Tuesday, January 24, 2017
TV Tuesday: Mercy Street
The drama centers on a makeshift hospital in Alexandria, Virginia, during the Civil War. Although Virginia is a southern state, Alexandria (very close to D.C.) has recently been conquered by the Union so that slaves have been freed, though there are still plenty of loyal Confederates in town who aren't happy with the situation. The "hospital" is a hotel in town that has been turned into a medical facility to treat wounded soldiers on both sides (though partisan medical personnel aren't always too happy about that).
Into this tumultuous environment comes Mary Phinney, played by Mary Elizabeth Winstead (in a very different role than as Laurel on BrainDead), a northerner who lost her husband and has come to the hospital to help care for wounded soldiers and work as a nurse. Ambitious head nurse Anne Hastings is not at all happy to have Mary on board. Dr. Jebediah Foster, played by Josh Radnor of How I Met Your Mother fame (it took me a while to recognize him here!), is glad to have the extra help, though, and he immediately sees that Mary is capable and responsible. Other doctors, nurses, and support people round out the hospital's staff.

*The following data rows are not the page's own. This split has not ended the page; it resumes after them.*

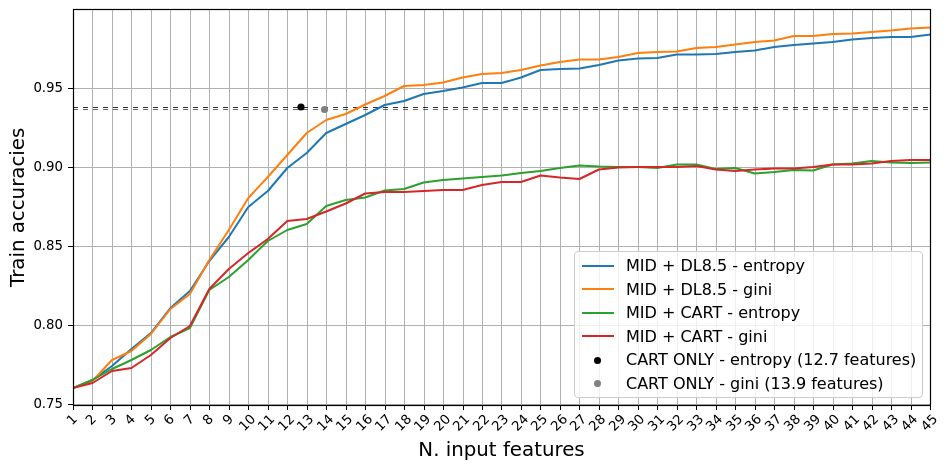
<!DOCTYPE html>
<html lang="en">
<head>
<meta charset="utf-8">
<title>Train accuracies by number of input features</title>
<style>
:root {
  --ink: #000;
  --paper: #fff;
  --grid: #b0b0b0;
  --legend-border: #ccc;
  --blue: #1f77b4;
  --orange: #ff7f0e;
  --green: #2ca02c;
  --red: #d62728;
  --gray: #808080;
}
* { box-sizing: border-box; margin: 0; padding: 0; }
html, body { width: 951px; height: 471px; overflow: hidden; background: var(--paper); }
.chart {
  position: relative;
  width: 951px;
  height: 471px;
  overflow: hidden;
  color: var(--ink);
  font-family: "DejaVu Sans", sans-serif;
}
.plot { position: absolute; inset: 0; display: block; }
.grid { fill: none; stroke: var(--grid); stroke-width: 1; }
.ticks, .frame { fill: none; stroke: var(--ink); stroke-width: 1; }
.frame { stroke-width: 1.2; }
.reference { stroke: var(--ink); stroke-width: 1; stroke-dasharray: 5 5; opacity: .8; }
.reference.gini { stroke: #444; }
.series { fill: none; stroke-width: 2; stroke-linejoin: round; stroke-linecap: square; }
.y-labels {
  position: absolute;
  left: 0;
  top: 78px;
  width: 63px;
  height: 336px;
  display: flex;
  flex-direction: column;
  justify-content: space-between;
  text-align: right;
  font-size: 13.3px;
  line-height: 20px;
}
.x-labels {
  position: absolute;
  left: 62.3px;
  top: 413px;
  width: 876.5px;
  display: grid;
  grid-template-columns: repeat(45, 1fr);
  justify-items: center;
  list-style: none;
  font-size: 13.3px;
  line-height: 20px;
}
.x-labels li { transform: rotate(-45deg); white-space: nowrap; }
.x-labels li:nth-child(-n+9) { position: relative; top: -3px; }
.axis-title { position: absolute; font-size: 19.8px; line-height: 24px; white-space: nowrap; text-align: center; }
.x-title { left: 73px; top: 438px; width: 857px; }
.y-title { left: 6px; top: 9px; height: 397px; writing-mode: vertical-rl; transform: rotate(180deg); }
.legend {
  position: absolute;
  left: 574px;
  top: 251px;
  width: 349px;
  height: 147px;
  padding: 2px 7px;
  display: grid;
  grid-template-rows: repeat(6, 1fr);
  list-style: none;
  border: 1px solid var(--legend-border);
  border-radius: 4px;
  background: rgb(255 255 255 / .8);
  font-size: 16px;
}
.legend li { display: flex; align-items: center; gap: 12px; white-space: nowrap; }
.key { flex: none; width: 32px; height: 2px; background: var(--key); }
.key.dot { width: 7px; height: 7px; margin: 1px 13px 0 12px; border-radius: 50%; }
.entropy-deep { --key: var(--blue); }
.gini-deep { --key: var(--orange); }
.entropy-cart { --key: var(--green); }
.gini-cart { --key: var(--red); }
.entropy-only { --key: var(--ink); }
.gini-only { --key: var(--gray); }
.series { stroke: var(--key); }
.marker { fill: var(--key); }
</style>
</head>
<body>
<main class="chart">
  <svg class="plot" width="951" height="471" viewBox="0 0 951 471" role="img" aria-label="Line chart of train accuracies against number of input features">
    <defs>
      <clipPath id="plot-area"><rect x="73" y="9" width="858" height="397"/></clipPath>
      <path id="columns" d="M73.5 0v1M92.5 0v1M112.5 0v1M131.5 0v1M151.5 0v1M170.5 0v1M190.5 0v1M209.5 0v1M229.5 0v1M248.5 0v1M268.5 0v1M287.5 0v1M307.5 0v1M326.5 0v1M346.5 0v1M365.5 0v1M385.5 0v1M404.5 0v1M424.5 0v1M443.5 0v1M463.5 0v1M482.5 0v1M501.5 0v1M521.5 0v1M540.5 0v1M560.5 0v1M579.5 0v1M599.5 0v1M618.5 0v1M638.5 0v1M657.5 0v1M677.5 0v1M696.5 0v1M716.5 0v1M735.5 0v1M755.5 0v1M774.5 0v1M794.5 0v1M813.5 0v1M833.5 0v1M852.5 0v1M872.5 0v1M891.5 0v1M911.5 0v1M930.5 0v1"/>
    </defs>
    <use class="grid" href="#columns" transform="translate(0 9) scale(1 396)"/>
    <path class="grid" d="M73 88.5H930M73 167.5H930M73 246.5H930M73 325.5H930M73 404.5H930"/>
    <use class="ticks" href="#columns" transform="translate(0 405) scale(1 5)"/>
    <path class="ticks" d="M68 88.5h5M68 167.5h5M68 246.5h5M68 325.5h5M68 404.5h5"/>
    <g clip-path="url(#plot-area)">
      <line class="reference" x1="73" y1="107.5" x2="930" y2="107.5"/>
      <line class="reference gini" x1="73" y1="109.5" x2="930" y2="109.5"/>
      <polyline class="series entropy-deep" points="73,388 92.5,380 112,366 131.4,349 150.9,333 170.4,308 189.9,291 209.3,261 228.8,237 248.3,207 267.8,191 287.3,168 306.7,153 326.2,133 345.7,124 365.2,115 384.6,105 404.1,101 423.6,94 443.1,91 462.5,87.5 482,83 501.5,83 521,77.5 540.5,70 559.9,69 579.4,68.5 598.9,65 618.4,60.5 637.8,58.5 657.3,58 676.8,54.5 696.3,54.5 715.8,54 735.2,52 754.7,50.5 774.2,47 793.7,45 813.1,43.5 832.6,42 852.1,39.5 871.6,38 891,37 910.5,37 930,34.5"/>
      <polyline class="series gini-deep" points="73,388 92.5,381 112,360 131.4,351 150.9,334 170.4,309 189.9,294 209.3,260 228.8,230 248.3,198 267.8,177 287.3,155 306.7,133 326.2,120 345.7,114 365.2,104.5 384.6,96 404.1,86 423.6,85 443.1,82.5 462.5,77.5 482,74 501.5,73 521,70 540.5,65.5 559.9,62 579.4,59.5 598.9,59.5 618.4,57 637.8,53 657.3,52 676.8,51.5 696.3,48 715.8,47 735.2,44.5 754.7,42 774.2,40.5 793.7,36 813.1,36 832.6,34 852.1,33.5 871.6,32 891,30.5 910.5,28.5 930,27.5"/>
      <polyline class="series entropy-cart" points="73,388 92.5,380 112,369 131.4,360 150.9,350 170.4,337 189.9,328 209.3,290 228.8,277 248.3,260 267.8,241 287.3,230 306.7,224 326.2,206 345.7,200 365.2,197.5 384.6,190.5 404.1,189 423.6,182.5 443.1,180 462.5,178.5 482,177 501.5,175.5 521,173 540.5,171 559.9,168 579.4,165.5 598.9,166.5 618.4,167 637.8,167 657.3,168 676.8,164.5 696.3,164.5 715.8,169 735.2,168 754.7,173.5 774.2,172 793.7,170 813.1,170.5 832.6,164.5 852.1,163.5 871.6,161 891,162.5 910.5,163 930,162.5"/>
      <polyline class="series gini-cart" points="73,388 92.5,383 112,371 131.4,368 150.9,355 170.4,338 189.9,326 209.3,289 228.8,269 248.3,253 267.8,239 287.3,221 306.7,219 326.2,211.5 345.7,203.5 365.2,193.5 384.6,192 404.1,192 423.6,191 443.1,190 462.5,190 482,185 501.5,182 521,182 540.5,175.5 559.9,177.5 579.4,179 598.9,169.5 618.4,167.5 637.8,167 657.3,167 676.8,167 696.3,166 715.8,169.5 735.2,171 754.7,169.5 774.2,168.5 793.7,168.5 813.1,167 832.6,164.5 852.1,164.5 871.6,163.5 891,161 910.5,160 930,160"/>
      <circle class="marker entropy-only" cx="301" cy="107" r="3.6"/>
      <circle class="marker gini-only" cx="324.5" cy="109.5" r="3.6"/>
    </g>
    <rect class="frame" x="73.5" y="9.5" width="857" height="396"/>
  </svg>

  <div class="y-labels">
    <span>0.95</span><span>0.90</span><span>0.85</span><span>0.80</span><span>0.75</span>
  </div>
  <ol class="x-labels">
    <li>1</li><li>2</li><li>3</li><li>4</li><li>5</li><li>6</li><li>7</li><li>8</li><li>9</li>
    <li>10</li><li>11</li><li>12</li><li>13</li><li>14</li><li>15</li><li>16</li><li>17</li><li>18</li>
    <li>19</li><li>20</li><li>21</li><li>22</li><li>23</li><li>24</li><li>25</li><li>26</li><li>27</li>
    <li>28</li><li>29</li><li>30</li><li>31</li><li>32</li><li>33</li><li>34</li><li>35</li><li>36</li>
    <li>37</li><li>38</li><li>39</li><li>40</li><li>41</li><li>42</li><li>43</li><li>44</li><li>45</li>
  </ol>
  <p class="axis-title x-title">N. input features</p>
  <p class="axis-title y-title">Train accuracies</p>

  <ul class="legend">
    <li class="entropy-deep"><span class="key"></span>MID + DL8.5 - entropy</li>
    <li class="gini-deep"><span class="key"></span>MID + DL8.5 - gini</li>
    <li class="entropy-cart"><span class="key"></span>MID + CART - entropy</li>
    <li class="gini-cart"><span class="key"></span>MID + CART - gini</li>
    <li class="entropy-only"><span class="key dot"></span>CART ONLY - entropy (12.7 features)</li>
    <li class="gini-only"><span class="key dot"></span>CART ONLY - gini (13.9 features)</li>
  </ul>
</main>
</body>
</html>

Meanwhile, Emma Green, played by Hannah James, also begins volunteering at the hospital, just to visit and support the soldiers there - the Confederate soldiers. Emma's family is a prominent one in town - they actually own this hotel - and is appalled by what is happening to their town and their way of life. Emma hopes to provide some much-needed moral support to their wounded boys. Gary Cole plays Emma's father, who is being pressured into signing papers to officially side with the Union, a thought that disgusts him.

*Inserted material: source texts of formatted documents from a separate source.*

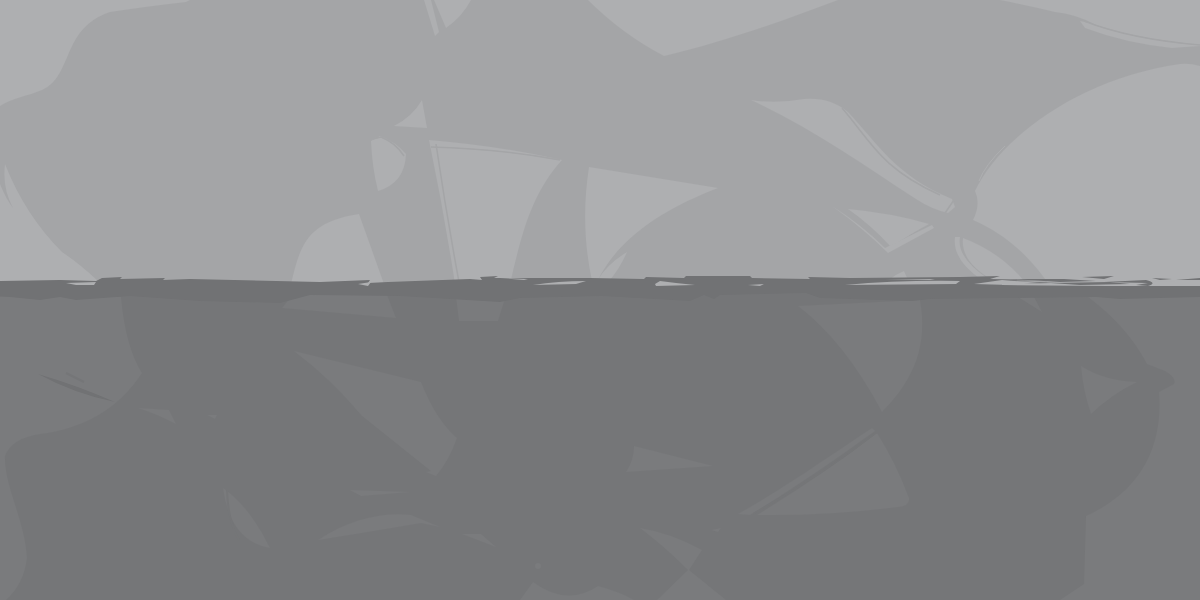
<!DOCTYPE html>
<html lang="en">
<head>
<meta charset="utf-8">
<title>Abstract grey brush background</title>
<style>
:root {
  --sky: #a4a5a7;
  --sky-light: #aeafb1;
  --ground: #757678;
  --ground-light: #7a7b7d;
  --brush: #717274;
}
html, body { margin: 0; height: 100%; overflow: hidden; }
.artwork { display: block; width: 1200px; height: 600px; }
.sky { fill: var(--sky); }
.sky-shards { fill: var(--sky-light); }
.sky-lines { fill: none; stroke: var(--sky); stroke-width: 1.5; }
.ground { fill: var(--ground); }
.ground-shards { fill: var(--ground-light); }
.ground-lines { fill: none; stroke: var(--ground); stroke-width: 2; }
.ground-marks { fill: var(--brush); }
.brush { fill: var(--brush); }
.brush-gaps { fill: var(--sky-light); }
</style>
</head>
<body>
<svg class="artwork" viewBox="0 0 1200 600" role="img" aria-label="Abstract background of overlapping grey brush shapes in two tones">
  <rect class="sky" width="1200" height="290"/>

  <g class="sky-shards">
    <path d="M0 0H190L186 2Q150 6 110 12Q85 20 73 44C64 62 60 82 42 90C28 96 12 98 0 106Z"/>
    <path d="M424 0H431L439 32L435 36Z"/>
    <path d="M434 0H471Q462 17 446 28Z"/>
    <path d="M588 0H838C780 22 720 43 664 56Q622 34 588 0Z"/>
    <path d="M1000 0H1200V46Q1185 47 1172 48Q1125 43 1085 28L1080 21L1094 24Q1075 14 1055 12Q1030 6 1000 0Z"/>
    <path d="M1200 66V286H1050C1034 262 1010 236 973 220Q981 204 975 191C1000 138 1080 78 1180 64Q1190 63 1200 66Z"/>
    <path d="M5 164Q25 215 62 252Q80 264 98 281L0 282V184Q6 199 13 208Q2 188 5 164Z"/>
    <path d="M422 100L427 128L394 126Q412 117 422 100Z"/>
    <path d="M371 141L380 136Q396 142 406 154Q405 183 378 191Q372 167 371 141Z"/>
    <path d="M291 284C300 246 306 222 359 214L384 284Z"/>
    <path d="M429 140Q500 146 562 160C532 193 522 232 510 284H455Q444 212 429 140Z"/>
    <path d="M589 167L718 188C666 208 620 236 598 280L592 281C584 244 583 206 589 167Z"/>
    <path d="M597 281Q607 264 627 252Q619 270 609 281Z"/>
    <path d="M751 100Q776 104 804 99Q830 97 848 112C878 144 896 176 952 199L955 207L948 213Q931 209 916 199C862 164 812 128 751 100Z"/>
    <path d="M848 209Q892 213 929 224Q912 233 891 247Q871 225 848 209Z"/>
    <path d="M832 206Q862 225 885 248L932 225L934 228L888 253Q864 229 832 206Z"/>
    <path d="M963 238Q1000 252 1024 281H994Q960 262 963 238Z"/>
    <path d="M955 237H960Q956 258 990 280H982Q952 260 955 237Z"/>
    <path d="M889 280Q896 274 904 271L908 280Z"/>
  </g>

  <g class="sky-lines">
    <path d="M431 147Q500 149 560 160"/>
    <path d="M436 144Q446 212 459 282"/>
    <path d="M842 108C870 140 880 168 940 195"/>
    <path d="M954 200L945 213"/>
    <path d="M1084 21Q1130 39 1200 45"/>
    <path d="M373 139L381 137Q396 143 404 156"/>
  </g>
  <path d="M979 181Q985 165 1005 146" fill="none" stroke="var(--sky-light)" stroke-width="1"/>

  <rect class="ground" y="287" width="1200" height="313"/>

  <g class="ground-shards">
    <path d="M0 297H121C124 330 131 356 142 373C118 410 82 429 40 434Q12 438 5 456C4 486 25 520 27 558Q24 584 6 600H0Z"/>
    <path d="M1088 297H1200V600H1060L1084 584L1086 516C1130 496 1164 458 1159 392L1174 384Q1177 378 1165 371L1147 364Q1127 326 1088 297Z"/>
    <path d="M290 298Q304 289 322 287H384L396 318L282 308Z"/>
    <path d="M455 289H508L498 321H459Z"/>
    <path d="M294 351L421 382Q436 420 457 438Q449 461 436 476L426 472L431 471L362 416Q331 379 294 351Z"/>
    <path d="M798 306L920 300C928 344 915 379 882 412Q845 342 798 306Z"/>
    <path d="M877 433Q896 463 909 498Q910 506 898 507Q829 516 757 515Q821 476 877 433Z"/>
    <path d="M738 514C786 487 828 457 872 428L875 431C832 462 794 488 750 515Z"/>
    <path d="M634 446L713 466L626 472Q634 460 634 446Z"/>
    <path d="M1081 366Q1105 381 1137 382Q1112 394 1091 414Q1083 391 1081 366Z"/>
    <path d="M1018 297H1034L1042 312Z"/>
    <path d="M223 488Q250 507 270 548Q230 541 223 488Z"/>
    <path d="M138 408L169 410L176 424Q157 414 138 408Z"/>
    <path d="M207 415H217L215 419Z"/>
    <path d="M350 490L410 492L361 496Z"/>
    <path d="M318 540C350 519 383 512 411 515L440 527L421 523Q369 532 318 540Z"/>
    <path d="M462 534L481 534L496 547Z"/>
    <path d="M640 528Q671 533 702 550L689 570L726 600H657L688 570Q664 546 640 528Z"/>
    <path d="M520 600L533 582Q567 607 598 586Q620 592 634 600Z"/>
    <path d="M711 530L721 528L718 532Z"/>
    <circle cx="538" cy="566" r="3"/>
  </g>
  <g class="ground-lines">
    <path d="M227 490Q228 522 239 540"/>
    <path d="M877 432Q822 475 753 514"/>
  </g>
  <path class="ground-marks" d="M38 374Q76 385 115 402Q75 394 38 374Z"/>
  <path class="ground-lines" d="M66 373L84 382"/>

  <path class="brush" d="M0 281L60 280L96 281L102 278L122 277L120 279L165 278L163 280L190 279L320 282L370 280L368 283L388 282L470 279L482 280L480 277L498 276L494 278L590 278L644 279L646 277L684 278L686 276L750 276L752 278L810 279L808 277L850 278L960 277L1000 276L990 279L1040 280L1010 281L1060 283L1100 285L1200 286V297L1120 299L1096 297L1010 298L930 299L912 301L820 298L806 293L720 295L714 299L704 295L690 301L602 296L520 298L500 302L400 296L310 295L280 303L200 301L130 296L76 300L60 297L40 300L0 296Z"/>
  <g class="brush-gaps">
    <path d="M66 283L96 282L94 285L76 285Z"/>
    <path d="M358 284L371 282L368 286Z"/>
    <path d="M500 278L528 279L524 280Z"/>
    <path d="M533 285Q558 281 586 281L576 284Z"/>
    <path d="M655 284L660 281L676 283L695 285L656 286Z"/>
    <path d="M748 285L764 284L760 286Z"/>
    <path d="M845 285Q900 280 960 281L956 284Z"/>
    <path d="M885 280L935 279L930 280Z"/>
    <path d="M974 284L1002 280L1040 283L1010 285Z"/>
    <path d="M1002 284L1150 281L1200 282V286Q1100 286 1002 285Z"/>
  </g>
  <g class="brush">
    <path d="M1010 279L1064 279L1096 281L1060 282Z"/>
    <path d="M1082 277L1114 276L1104 279Z"/>
    <path d="M1104 282L1146 280Q1158 283 1148 286L1136 285L1148 283Z"/>
    <path d="M1050 283L1110 282L1130 284L1080 285Z"/>
    <path d="M1152 278L1172 279L1160 280Z"/>
    <path d="M1176 280L1200 278V280Z"/>
  </g>
</svg>
</body>
</html>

We see the black citizens of Alexandria, too, working at the hospital. Though officially free, they all work very hard, have difficult lives, and are still often mistreated. McKinley Belcher III plays Samuel, a well-spoken young man who works at the hospital. Aurelia, played by Shalita Grant (another surprise whom I didn't recognize at first, from NCIS: New Orleans), has been separated from her husband and small son and hopes to find them one day. One white administrator at the hospital is abusive to her, preying on her hopes to reunite her family.
And all of that is just the beginning! There is a LOT going on in this show - with the hospital staff, their patients, and the people who live in town and interact with them. I am not generally a fan of period movies or TV shows (I have no interest in Downton Abbey, for instance), but I am finding the historical setting here fascinating - perhaps because it is close to home but so very different from our world. Medical treatment in the 1860's is particularly intriguing - and often gruesome - like when the doctors are arguing over whether to use chloroform or just operate on someone while they're awake!
The cast here is amazing - all are very talented, and it's interesting to see some familiar faces in VERY different roles. I am particularly drawn to Mary and to Dr. Foster. It took me a couple of episodes to get into the show because it is somewhat complex, with a lot of different characters, but now I am hooked. In addition to the normal happenings in the hospital and the war going on outside of it, there are some big incidents that move the story forward, like a plot to assassinate Lincoln when he visits the hospital and, at the start of season 2, the possibility of a smallpox outbreak. The show combines action, suspense, drama, and romance. I am really enjoying it and can't wait to see what season 2 brings now!
Season 1 of Mercy Street is available for free on Amazon Prime (link below) or for $1.99 an episode On Demand. Season 2 - which just aired its first episode - is just the opposite, free On Demand or $1.99 per episode on Amazon. However, you can see ALL episodes of Mercy Street - seasons 1 & 2 - free on the PBS website. It is also available on DVD.
Have you tried Mercy Street yet? What do you think of it?